### Your goal
Among the lines below, how many have the string "return" in them? Only the number is wanted.

### The data
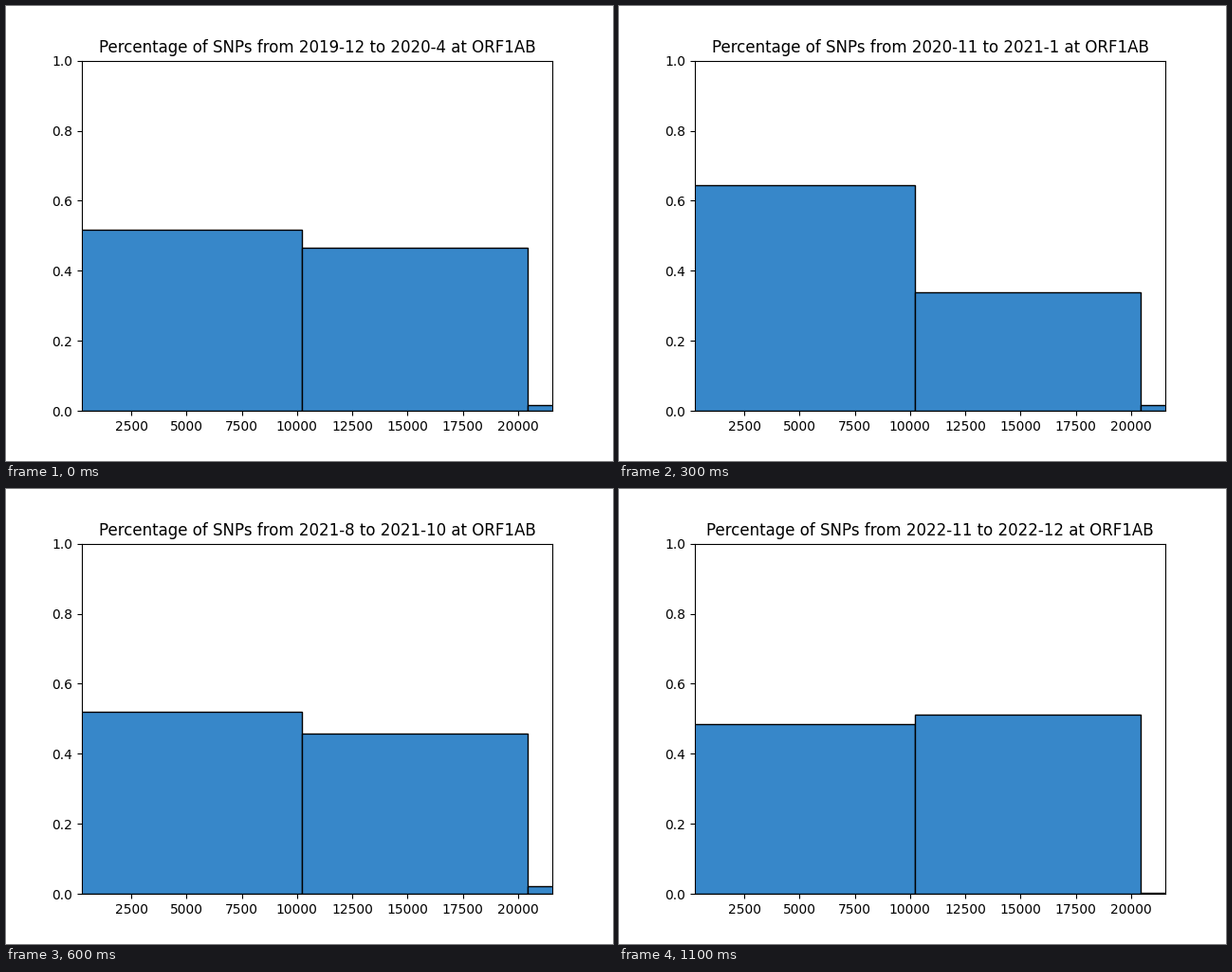
A matplotlib script that plays this animation: 640 by 480 pixels, repeating every 1.2 s.

```python
import numpy as np
import matplotlib.pyplot as plt
from matplotlib.animation import FuncAnimation

FRAMES, INTERVAL = 12, 100
GENE_START, GENE_END, BIN = 266, 21555, 10220


def month(n):
    """Label of the n-th month counted from 2020-1."""
    return f"{2020 + n // 12}-{n % 12 + 1}"


def period(step):
    first = -1 if step == 0 else 3 * step + 1
    last = min(3 * step + 3, 35)
    return f"{month(first)} to {month(last)}"


def shares(step):
    """Share of SNPs in each bin; the three add up to one."""
    first = np.interp(step, [0, 2, 4, 6, 8, 10, 11],
                      [0.5173, 0.7094, 0.5769, 0.52, 0.5308, 0.5065, 0.4848])
    last = np.interp(step, [4, 6, 8], [0.0168, 0.0222, 0.0032])
    return first, 1 - first - last, last


fig, ax = plt.subplots(figsize=(6.4, 4.8), dpi=100)
bars = ax.bar(BIN * np.arange(3), shares(0), width=BIN, align="edge",
              color="#3787c9", edgecolor="black", linewidth=1)
ax.set_xlim(GENE_START, GENE_END)
ax.set_ylim(0, 1)
title = ax.set_title("")


def update(step):
    for bar, share in zip(bars, shares(step)):
        bar.set_height(share)
    title.set_text(f"Percentage of SNPs from {period(step)} at ORF1AB")
    return [*bars, title]


anim = FuncAnimation(fig, update, frames=FRAMES, interval=INTERVAL,
                     repeat=True, repeat_delay=0)
plt.show()
```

### Result
4